(Extracted records)
- Opening Delimiter -
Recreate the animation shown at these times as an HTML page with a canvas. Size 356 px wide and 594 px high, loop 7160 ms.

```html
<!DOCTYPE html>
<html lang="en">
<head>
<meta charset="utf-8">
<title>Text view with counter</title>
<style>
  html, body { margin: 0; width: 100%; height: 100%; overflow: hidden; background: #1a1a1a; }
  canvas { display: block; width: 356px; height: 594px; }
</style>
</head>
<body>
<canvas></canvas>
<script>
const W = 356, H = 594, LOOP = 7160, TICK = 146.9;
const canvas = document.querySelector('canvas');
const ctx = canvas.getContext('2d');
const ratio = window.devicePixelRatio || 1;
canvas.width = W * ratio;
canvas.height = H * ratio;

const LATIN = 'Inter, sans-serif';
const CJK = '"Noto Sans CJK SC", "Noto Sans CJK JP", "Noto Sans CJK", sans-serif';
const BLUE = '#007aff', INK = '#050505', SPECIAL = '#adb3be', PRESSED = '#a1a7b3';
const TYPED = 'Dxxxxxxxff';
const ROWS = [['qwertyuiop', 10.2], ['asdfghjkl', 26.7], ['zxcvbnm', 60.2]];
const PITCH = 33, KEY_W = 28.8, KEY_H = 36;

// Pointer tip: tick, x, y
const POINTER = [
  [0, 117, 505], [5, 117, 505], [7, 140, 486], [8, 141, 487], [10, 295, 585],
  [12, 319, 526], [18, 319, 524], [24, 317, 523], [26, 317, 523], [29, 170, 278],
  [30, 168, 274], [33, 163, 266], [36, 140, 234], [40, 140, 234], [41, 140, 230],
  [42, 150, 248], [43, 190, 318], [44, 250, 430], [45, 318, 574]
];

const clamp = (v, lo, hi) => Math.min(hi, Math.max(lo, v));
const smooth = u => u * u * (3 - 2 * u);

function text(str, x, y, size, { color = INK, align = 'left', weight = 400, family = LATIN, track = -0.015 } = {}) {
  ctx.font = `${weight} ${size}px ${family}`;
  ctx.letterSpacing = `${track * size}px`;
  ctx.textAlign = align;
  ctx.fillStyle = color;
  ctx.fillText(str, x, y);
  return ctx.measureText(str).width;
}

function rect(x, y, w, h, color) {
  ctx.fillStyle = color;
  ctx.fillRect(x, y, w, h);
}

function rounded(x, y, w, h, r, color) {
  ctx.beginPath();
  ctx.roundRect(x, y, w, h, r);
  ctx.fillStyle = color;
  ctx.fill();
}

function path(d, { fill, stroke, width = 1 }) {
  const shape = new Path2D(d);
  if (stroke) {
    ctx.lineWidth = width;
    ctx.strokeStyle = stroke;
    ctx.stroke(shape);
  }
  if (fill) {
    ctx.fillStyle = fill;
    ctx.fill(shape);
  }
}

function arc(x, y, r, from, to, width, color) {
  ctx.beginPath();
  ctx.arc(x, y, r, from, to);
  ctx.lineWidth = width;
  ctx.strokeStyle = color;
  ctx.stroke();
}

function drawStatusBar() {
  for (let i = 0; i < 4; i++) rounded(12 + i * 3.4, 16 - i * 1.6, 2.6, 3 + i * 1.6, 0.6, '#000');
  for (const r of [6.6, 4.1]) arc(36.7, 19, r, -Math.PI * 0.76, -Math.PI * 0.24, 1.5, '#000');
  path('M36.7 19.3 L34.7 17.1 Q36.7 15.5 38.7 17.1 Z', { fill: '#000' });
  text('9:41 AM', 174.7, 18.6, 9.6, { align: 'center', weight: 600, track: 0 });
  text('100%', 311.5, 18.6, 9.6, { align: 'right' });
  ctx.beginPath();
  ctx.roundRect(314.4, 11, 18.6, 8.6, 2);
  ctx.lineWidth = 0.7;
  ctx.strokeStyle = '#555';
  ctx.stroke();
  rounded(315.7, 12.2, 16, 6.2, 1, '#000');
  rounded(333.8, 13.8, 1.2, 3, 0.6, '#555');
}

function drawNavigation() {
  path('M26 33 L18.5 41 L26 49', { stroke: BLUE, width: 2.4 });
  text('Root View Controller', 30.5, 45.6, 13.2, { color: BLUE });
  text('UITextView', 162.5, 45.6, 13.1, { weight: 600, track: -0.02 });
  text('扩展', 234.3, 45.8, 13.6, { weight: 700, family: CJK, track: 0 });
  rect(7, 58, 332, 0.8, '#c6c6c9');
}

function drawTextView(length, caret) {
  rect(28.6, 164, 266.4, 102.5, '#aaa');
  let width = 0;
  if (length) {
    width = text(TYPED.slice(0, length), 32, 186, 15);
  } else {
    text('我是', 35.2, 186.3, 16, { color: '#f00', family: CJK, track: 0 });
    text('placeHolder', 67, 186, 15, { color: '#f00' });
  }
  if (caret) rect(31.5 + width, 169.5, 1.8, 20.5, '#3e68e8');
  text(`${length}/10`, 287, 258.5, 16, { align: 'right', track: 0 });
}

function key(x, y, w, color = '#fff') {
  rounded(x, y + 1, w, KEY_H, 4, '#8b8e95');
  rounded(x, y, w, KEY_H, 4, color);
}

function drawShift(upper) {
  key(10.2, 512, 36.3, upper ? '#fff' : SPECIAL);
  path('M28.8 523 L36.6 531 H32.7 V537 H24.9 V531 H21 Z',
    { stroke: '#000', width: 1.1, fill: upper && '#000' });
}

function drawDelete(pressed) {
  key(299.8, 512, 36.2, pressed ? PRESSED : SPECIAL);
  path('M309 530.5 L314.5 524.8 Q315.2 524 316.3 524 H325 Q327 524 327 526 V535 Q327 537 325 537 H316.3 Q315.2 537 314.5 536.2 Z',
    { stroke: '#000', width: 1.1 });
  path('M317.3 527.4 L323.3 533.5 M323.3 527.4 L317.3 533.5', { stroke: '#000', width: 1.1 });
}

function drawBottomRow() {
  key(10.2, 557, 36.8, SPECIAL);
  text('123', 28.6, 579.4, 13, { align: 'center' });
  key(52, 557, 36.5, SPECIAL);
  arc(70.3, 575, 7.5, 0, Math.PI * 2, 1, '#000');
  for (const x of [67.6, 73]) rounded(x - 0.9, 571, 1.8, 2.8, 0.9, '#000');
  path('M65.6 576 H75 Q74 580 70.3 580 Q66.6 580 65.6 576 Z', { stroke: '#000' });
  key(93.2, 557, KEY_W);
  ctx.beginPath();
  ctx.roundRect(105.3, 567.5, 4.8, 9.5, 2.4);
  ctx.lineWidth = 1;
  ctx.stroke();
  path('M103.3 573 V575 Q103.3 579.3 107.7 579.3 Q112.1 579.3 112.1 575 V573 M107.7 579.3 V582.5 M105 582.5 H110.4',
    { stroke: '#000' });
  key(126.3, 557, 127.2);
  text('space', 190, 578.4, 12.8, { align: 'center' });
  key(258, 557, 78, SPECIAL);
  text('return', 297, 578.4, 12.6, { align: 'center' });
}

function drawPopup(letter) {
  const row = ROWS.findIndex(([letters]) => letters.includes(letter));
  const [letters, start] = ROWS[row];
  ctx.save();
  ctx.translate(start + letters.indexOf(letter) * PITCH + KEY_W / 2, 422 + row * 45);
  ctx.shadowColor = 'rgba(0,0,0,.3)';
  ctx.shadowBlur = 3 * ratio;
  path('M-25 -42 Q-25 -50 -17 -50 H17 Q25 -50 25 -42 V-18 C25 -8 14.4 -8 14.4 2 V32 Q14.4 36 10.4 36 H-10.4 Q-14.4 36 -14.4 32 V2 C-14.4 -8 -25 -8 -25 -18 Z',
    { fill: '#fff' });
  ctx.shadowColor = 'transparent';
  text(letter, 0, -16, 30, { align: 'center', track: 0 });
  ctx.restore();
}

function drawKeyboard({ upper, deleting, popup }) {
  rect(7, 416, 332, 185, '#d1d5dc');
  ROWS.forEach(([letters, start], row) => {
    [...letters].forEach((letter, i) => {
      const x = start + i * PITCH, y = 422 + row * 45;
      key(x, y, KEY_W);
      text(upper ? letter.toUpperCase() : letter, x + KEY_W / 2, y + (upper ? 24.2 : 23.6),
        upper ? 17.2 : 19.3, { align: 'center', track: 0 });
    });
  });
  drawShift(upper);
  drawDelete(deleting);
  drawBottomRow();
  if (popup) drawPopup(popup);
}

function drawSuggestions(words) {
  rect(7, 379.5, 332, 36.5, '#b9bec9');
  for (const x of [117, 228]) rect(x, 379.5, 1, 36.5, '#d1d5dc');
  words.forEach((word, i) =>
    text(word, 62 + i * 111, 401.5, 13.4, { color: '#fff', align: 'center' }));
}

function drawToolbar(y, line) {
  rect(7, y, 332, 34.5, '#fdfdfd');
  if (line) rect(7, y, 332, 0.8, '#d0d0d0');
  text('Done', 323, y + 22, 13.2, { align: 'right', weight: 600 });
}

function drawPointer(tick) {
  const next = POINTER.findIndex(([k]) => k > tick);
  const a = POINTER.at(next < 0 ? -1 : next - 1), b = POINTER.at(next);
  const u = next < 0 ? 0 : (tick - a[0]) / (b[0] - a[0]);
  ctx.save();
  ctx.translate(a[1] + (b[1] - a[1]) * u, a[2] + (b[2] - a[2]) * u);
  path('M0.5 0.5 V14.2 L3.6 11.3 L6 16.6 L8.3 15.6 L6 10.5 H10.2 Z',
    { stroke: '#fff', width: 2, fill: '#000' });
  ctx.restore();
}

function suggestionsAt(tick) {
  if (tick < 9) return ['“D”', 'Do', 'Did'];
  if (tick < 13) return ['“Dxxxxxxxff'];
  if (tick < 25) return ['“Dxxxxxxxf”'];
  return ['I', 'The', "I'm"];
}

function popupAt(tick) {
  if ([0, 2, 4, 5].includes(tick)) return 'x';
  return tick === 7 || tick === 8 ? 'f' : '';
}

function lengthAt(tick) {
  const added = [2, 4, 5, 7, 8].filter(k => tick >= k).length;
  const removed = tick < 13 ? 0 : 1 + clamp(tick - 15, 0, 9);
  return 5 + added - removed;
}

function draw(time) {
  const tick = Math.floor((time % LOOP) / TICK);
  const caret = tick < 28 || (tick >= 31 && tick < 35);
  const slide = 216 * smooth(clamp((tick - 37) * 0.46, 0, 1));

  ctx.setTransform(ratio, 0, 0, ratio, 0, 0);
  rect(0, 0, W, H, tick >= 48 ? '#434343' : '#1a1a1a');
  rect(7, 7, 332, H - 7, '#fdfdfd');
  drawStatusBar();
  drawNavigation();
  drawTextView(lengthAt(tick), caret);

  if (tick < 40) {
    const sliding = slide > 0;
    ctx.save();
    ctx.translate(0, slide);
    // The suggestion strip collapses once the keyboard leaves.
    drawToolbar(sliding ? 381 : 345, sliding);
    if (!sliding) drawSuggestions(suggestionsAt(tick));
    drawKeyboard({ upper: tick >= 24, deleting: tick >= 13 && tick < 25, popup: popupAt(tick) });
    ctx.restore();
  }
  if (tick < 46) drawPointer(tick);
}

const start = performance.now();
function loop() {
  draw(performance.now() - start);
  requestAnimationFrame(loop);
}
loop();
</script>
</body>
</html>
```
- Closing Delimiter -
* Problem details
Sift the data above for lines with "upper", then copy each one.

* Exercise answer
function drawShift(upper) {
  key(10.2, 512, 36.3, upper ? '#fff' : SPECIAL);
    { stroke: '#000', width: 1.1, fill: upper && '#000' });
function drawKeyboard({ upper, deleting, popup }) {
      text(upper ? letter.toUpperCase() : letter, x + KEY_W / 2, y + (upper ? 24.2 : 23.6),
        upper ? 17.2 : 19.3, { align: 'center', track: 0 });
  drawShift(upper);
    drawKeyboard({ upper: tick >= 24, deleting: tick >= 13 && tick < 25, popup: popupAt(tick) });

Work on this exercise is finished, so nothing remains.